San Francisco It is unclear what the National Football League owners wanted to accomplish with their new rule about how to handle anthem protests. The players’ union is clear that this is a unilateral rule change without consultation or bargaining, which should mean that it is dead on arrival and violates labor law. Player protestors have been clear that they are not happy with the rule, and everyone is clear that nothing about the rule is a “compromise.” Editorials and sportswriters have been dismissive. The only happy customer might be President Trump, because this kind of stumblebum move is now a signature strut for him.
The actual rule seems to be that teams will be fined if players protest during the national anthem following Colin Kaepernick’s example two seasons ago.

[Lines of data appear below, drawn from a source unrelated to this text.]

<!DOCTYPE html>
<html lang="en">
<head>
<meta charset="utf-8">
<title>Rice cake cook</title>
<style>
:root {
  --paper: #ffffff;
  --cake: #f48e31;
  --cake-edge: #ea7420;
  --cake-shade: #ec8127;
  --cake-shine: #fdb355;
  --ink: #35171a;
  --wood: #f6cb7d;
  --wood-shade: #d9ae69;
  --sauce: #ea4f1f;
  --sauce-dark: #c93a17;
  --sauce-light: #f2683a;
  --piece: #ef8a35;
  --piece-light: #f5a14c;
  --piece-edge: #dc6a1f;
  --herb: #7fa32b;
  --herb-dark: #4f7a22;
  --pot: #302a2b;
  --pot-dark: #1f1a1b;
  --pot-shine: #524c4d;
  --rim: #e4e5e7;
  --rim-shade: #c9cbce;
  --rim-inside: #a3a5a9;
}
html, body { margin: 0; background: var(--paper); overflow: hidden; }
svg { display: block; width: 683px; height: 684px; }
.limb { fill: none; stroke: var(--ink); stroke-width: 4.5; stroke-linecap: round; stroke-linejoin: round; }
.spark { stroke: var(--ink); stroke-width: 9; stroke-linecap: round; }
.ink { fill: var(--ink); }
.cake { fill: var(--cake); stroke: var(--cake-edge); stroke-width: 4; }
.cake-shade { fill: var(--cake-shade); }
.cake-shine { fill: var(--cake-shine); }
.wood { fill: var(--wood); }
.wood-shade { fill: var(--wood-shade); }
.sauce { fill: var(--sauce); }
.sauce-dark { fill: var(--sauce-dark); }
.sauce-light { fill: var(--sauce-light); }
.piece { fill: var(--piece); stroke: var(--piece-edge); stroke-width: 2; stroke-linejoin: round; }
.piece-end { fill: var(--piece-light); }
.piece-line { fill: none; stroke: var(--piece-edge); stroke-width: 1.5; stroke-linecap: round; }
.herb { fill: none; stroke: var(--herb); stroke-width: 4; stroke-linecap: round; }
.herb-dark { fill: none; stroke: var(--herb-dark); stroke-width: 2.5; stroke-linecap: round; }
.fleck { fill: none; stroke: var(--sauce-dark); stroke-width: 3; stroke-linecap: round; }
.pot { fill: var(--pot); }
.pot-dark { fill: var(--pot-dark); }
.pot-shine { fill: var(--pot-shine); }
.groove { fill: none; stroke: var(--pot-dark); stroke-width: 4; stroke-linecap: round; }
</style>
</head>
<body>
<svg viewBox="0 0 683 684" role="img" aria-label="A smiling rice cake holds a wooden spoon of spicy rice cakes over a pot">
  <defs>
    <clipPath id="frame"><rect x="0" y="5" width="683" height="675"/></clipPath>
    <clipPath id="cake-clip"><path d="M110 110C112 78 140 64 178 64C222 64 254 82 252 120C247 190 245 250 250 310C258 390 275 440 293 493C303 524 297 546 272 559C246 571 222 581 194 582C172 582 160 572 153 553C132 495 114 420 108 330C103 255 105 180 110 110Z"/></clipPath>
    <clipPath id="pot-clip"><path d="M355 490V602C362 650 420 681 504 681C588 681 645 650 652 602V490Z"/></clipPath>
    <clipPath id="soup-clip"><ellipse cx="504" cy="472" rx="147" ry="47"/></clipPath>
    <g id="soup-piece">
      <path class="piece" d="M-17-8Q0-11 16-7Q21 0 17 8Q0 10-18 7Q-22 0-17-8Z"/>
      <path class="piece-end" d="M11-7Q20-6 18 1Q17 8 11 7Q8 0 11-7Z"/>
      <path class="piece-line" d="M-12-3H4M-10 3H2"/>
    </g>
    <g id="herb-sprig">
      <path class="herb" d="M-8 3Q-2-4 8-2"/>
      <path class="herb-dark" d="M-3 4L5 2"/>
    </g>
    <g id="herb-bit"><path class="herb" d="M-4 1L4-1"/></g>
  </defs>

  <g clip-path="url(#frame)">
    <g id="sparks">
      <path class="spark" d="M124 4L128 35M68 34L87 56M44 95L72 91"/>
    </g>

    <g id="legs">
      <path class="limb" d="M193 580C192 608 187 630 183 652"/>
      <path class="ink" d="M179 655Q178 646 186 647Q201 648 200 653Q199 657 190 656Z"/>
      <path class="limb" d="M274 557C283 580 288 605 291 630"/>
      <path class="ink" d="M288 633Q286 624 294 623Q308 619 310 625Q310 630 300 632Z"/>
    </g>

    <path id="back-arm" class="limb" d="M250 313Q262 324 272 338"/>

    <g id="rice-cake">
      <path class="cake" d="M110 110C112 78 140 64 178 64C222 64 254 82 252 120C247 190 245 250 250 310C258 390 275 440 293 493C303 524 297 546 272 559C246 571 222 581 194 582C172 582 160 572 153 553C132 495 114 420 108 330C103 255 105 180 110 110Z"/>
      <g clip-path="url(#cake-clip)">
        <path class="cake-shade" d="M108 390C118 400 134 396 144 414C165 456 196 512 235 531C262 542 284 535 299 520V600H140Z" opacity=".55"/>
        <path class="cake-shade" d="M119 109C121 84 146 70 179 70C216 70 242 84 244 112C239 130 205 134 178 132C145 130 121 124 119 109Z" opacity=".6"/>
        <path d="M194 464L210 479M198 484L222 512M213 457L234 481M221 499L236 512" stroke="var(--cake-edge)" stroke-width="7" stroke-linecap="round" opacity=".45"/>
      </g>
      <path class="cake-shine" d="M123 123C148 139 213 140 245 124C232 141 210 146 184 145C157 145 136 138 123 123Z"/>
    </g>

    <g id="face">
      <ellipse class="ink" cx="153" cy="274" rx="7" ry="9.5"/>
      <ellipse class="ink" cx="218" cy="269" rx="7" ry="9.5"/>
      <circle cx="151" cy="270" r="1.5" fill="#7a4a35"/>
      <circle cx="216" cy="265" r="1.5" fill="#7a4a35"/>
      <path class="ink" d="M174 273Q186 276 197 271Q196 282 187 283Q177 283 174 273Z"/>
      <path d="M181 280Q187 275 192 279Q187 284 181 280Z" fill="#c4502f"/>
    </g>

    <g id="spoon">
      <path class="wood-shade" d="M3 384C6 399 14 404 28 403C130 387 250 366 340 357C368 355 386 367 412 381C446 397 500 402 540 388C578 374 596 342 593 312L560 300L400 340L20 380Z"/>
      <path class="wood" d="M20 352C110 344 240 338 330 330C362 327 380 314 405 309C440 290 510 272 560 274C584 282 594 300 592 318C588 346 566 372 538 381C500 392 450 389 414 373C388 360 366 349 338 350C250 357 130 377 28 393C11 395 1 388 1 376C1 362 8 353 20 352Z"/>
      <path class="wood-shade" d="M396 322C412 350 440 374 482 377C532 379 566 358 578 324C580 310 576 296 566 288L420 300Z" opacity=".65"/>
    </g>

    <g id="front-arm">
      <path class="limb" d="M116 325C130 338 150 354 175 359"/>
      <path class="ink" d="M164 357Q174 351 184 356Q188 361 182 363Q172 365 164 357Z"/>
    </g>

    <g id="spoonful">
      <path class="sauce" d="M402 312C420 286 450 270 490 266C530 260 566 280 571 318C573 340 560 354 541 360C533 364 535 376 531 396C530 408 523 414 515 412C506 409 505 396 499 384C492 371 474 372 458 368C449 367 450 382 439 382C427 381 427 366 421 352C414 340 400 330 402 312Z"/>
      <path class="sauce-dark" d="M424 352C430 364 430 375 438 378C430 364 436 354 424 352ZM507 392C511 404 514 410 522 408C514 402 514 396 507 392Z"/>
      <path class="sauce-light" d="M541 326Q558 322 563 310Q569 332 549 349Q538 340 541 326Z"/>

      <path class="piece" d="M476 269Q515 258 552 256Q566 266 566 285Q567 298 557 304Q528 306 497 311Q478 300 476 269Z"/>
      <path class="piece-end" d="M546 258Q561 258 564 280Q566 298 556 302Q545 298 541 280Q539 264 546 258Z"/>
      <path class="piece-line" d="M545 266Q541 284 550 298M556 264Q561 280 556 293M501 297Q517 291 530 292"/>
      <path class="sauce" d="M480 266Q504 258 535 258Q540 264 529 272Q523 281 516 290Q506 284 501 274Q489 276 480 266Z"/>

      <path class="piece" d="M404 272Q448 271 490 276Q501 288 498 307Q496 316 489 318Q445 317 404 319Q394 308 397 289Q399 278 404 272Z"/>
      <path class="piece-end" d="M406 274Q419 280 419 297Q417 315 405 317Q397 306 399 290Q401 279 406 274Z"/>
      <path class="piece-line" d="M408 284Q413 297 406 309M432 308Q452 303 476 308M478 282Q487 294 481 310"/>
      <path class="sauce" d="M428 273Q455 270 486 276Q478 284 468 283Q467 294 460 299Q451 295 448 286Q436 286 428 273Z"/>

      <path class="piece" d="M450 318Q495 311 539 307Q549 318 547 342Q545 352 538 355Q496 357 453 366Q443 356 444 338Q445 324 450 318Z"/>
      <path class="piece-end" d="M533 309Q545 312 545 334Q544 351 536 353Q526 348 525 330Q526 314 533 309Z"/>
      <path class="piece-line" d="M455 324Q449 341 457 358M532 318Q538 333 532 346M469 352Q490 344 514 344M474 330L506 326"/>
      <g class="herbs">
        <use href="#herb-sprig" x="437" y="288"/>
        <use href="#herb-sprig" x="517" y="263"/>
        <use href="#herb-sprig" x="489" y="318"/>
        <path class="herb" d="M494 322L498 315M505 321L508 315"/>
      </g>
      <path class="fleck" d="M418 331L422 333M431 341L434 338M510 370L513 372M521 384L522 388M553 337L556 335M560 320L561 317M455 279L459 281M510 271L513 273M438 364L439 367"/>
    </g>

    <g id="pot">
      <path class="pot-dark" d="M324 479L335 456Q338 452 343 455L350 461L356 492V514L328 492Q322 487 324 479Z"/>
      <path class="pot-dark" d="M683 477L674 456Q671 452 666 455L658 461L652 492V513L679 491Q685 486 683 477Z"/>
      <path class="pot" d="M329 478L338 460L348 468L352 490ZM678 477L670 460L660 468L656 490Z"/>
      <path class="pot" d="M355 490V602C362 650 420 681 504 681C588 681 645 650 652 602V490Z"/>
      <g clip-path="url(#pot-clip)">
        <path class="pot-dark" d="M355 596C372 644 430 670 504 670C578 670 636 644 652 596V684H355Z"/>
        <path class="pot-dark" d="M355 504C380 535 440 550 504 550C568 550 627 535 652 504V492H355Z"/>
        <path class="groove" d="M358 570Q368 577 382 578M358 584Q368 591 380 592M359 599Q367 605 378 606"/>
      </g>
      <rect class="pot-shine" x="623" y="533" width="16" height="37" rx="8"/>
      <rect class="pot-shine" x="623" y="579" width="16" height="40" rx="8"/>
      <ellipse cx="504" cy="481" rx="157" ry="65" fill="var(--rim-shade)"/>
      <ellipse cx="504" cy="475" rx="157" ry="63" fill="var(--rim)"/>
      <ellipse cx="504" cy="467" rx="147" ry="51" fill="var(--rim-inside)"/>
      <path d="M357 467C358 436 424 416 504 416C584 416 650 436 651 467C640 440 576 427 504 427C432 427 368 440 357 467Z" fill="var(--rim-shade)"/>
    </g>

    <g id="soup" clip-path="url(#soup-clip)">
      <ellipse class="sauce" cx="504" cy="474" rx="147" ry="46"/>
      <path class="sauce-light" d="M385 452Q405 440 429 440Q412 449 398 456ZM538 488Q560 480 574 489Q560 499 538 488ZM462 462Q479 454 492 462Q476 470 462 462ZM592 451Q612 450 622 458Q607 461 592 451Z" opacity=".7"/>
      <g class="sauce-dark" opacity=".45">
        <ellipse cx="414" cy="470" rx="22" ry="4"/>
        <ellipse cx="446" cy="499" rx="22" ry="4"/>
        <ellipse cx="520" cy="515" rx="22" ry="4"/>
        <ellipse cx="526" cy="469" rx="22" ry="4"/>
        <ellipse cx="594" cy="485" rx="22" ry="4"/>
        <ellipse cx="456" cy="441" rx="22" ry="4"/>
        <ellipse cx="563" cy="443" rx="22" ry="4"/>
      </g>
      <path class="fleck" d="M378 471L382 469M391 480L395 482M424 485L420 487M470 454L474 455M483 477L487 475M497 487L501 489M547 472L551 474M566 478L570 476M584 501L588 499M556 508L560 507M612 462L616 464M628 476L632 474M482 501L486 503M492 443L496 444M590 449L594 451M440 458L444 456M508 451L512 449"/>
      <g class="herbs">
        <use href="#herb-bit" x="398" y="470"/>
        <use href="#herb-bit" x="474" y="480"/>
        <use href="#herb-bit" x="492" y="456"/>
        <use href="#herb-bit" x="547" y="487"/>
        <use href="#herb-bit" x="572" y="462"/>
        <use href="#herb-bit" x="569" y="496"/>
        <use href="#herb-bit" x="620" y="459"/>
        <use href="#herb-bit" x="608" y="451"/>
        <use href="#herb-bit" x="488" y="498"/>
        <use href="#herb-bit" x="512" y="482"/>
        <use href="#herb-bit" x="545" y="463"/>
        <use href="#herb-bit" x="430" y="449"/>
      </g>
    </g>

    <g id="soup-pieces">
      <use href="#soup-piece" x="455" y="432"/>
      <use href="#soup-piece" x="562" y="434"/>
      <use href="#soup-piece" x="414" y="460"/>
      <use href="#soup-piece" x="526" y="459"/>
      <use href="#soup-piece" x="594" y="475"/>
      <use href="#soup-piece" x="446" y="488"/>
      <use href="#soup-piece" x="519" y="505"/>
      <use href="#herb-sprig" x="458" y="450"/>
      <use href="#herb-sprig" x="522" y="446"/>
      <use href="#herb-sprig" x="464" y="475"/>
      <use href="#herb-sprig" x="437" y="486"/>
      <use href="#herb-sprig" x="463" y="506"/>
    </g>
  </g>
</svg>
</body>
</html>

Players who want to protest can do so by not coming onto the field but staying in the locker room until after the show is over.
I’m not even sure why the owners think this will solve much of anything, even if the players were to agree to the rule. Commentators will be trying to suss out which players are injured, which are protesting, and what’s happening and comparing full rosters for every game to try and figure out what’s up. Some owners, notably with the San Francisco 49ers and the New York Jets, either abstained from the vote on this rule or in some cases have said they will pay the fines to let the players do what needs to be done. Most of the owners seem to have proven that they are empty suits no matter how rich their bank accounts, so this also guarantees that they will still hear no end of Trump tweets no matter what happens. Furthermore, they have proven that they can be bullied, which all of us know just means there will be more of the same about something or other.
What is impossible to reconcile for the owners is that the players are the game and what fans come to see. Most fans would not know most of the owners if they were standing next them in the same elevator. Conflating protests with patriotism was a preposterous play pushed by a very small number of whiners while most fans were standing up during the anthem just to get it over so the game could begin.
It’s just a matter of time before a team simply stays in the locker room en masse to make their point about racial disparity and police brutality, and then what will Trump and the owners do? Mark my words, this will happen sooner or later when the next young black man somewhere in America gets shot by the next cop for nothing.
Petaluma Two interesting meetings, one in San Jose and the other in the north bay city of Petaluma in Sonoma County brought the issues of immigrants, both documented and undocumented in California, into stark relief.
I tracked down Davin Cardenas, co-director of the North Bay Organizing Project, and lead organizer for their tenant organizing for many years. We knew Davin well from the Organizers’ Forum dialogue in Bolivia several years ago and keep in touch. My first concern was to find out how the coalition they had organized was doing in their efforts to rekindle a petition drive around rent control in Santa Rosa. They had narrowly lost last year at the ballot, but in the aftermath of the disastrous fire that raged through Sonoma County, the shortage of housing and high rents was an even greater issue, so they were in the middle of another signature drive to see if they could put the issue on the ballot again.
We’ll dive deeper into that discussion another time, but one of the interesting things Davin shared, especially given ACORN’s experience in the aftermath of Katrina, was their own efforts to organize support for undocumented workers and their families in the area after the fires. They organized something they called UndocuFund. The idea was simple. There are some 3000 undocumented workers in Santa Rosa and more in the county. Many of them lost work and housing in the fires, which displaced both rich and poor indiscriminately. The difference is that FEMA does not support undocumented immigrants, so the UndocuFund was designed to provide similar emergency cash support to fill the gap for these families. Davin said they hoped to raise a half-million, but they hit a cord and raised over $6 million, gaining a lot of attention. In the six months or so since the fire they have already given out more than two-thirds of the money and are getting ready to make an additional appeal since some of the same issues persist. Fires in the Santa Barbara area also triggered establishment of an UndocuFund in that area. This is a real unique organizing breakthrough!
Less encouraging was a meeting I had earlier in the day with an immigration lawyer based in San Jose who specializes in dealing with issues relating to immigrants from the Philippines. In his case load the issues were less about documents and more about other issues where predatory practices target immigrants. His other concern was for families caught in the crossfire of the government in the Philippines and its extra-judicial killings that are little more than masked vigilante activity triggered by concerns over drugs. At one level my friend was shocked at the amount of support some of these actions had among the Filipino community. At another level the organizing problem became how to offer support to people and institutions willing to stand up for justice and the rule of law.
The issues are daunting and effective strategies are illusive, but as Davin’s experience indicated, where organizers and organizations are close to the ground, feeling the pain, and moving with their base, they are coming up with creative approaches and responses.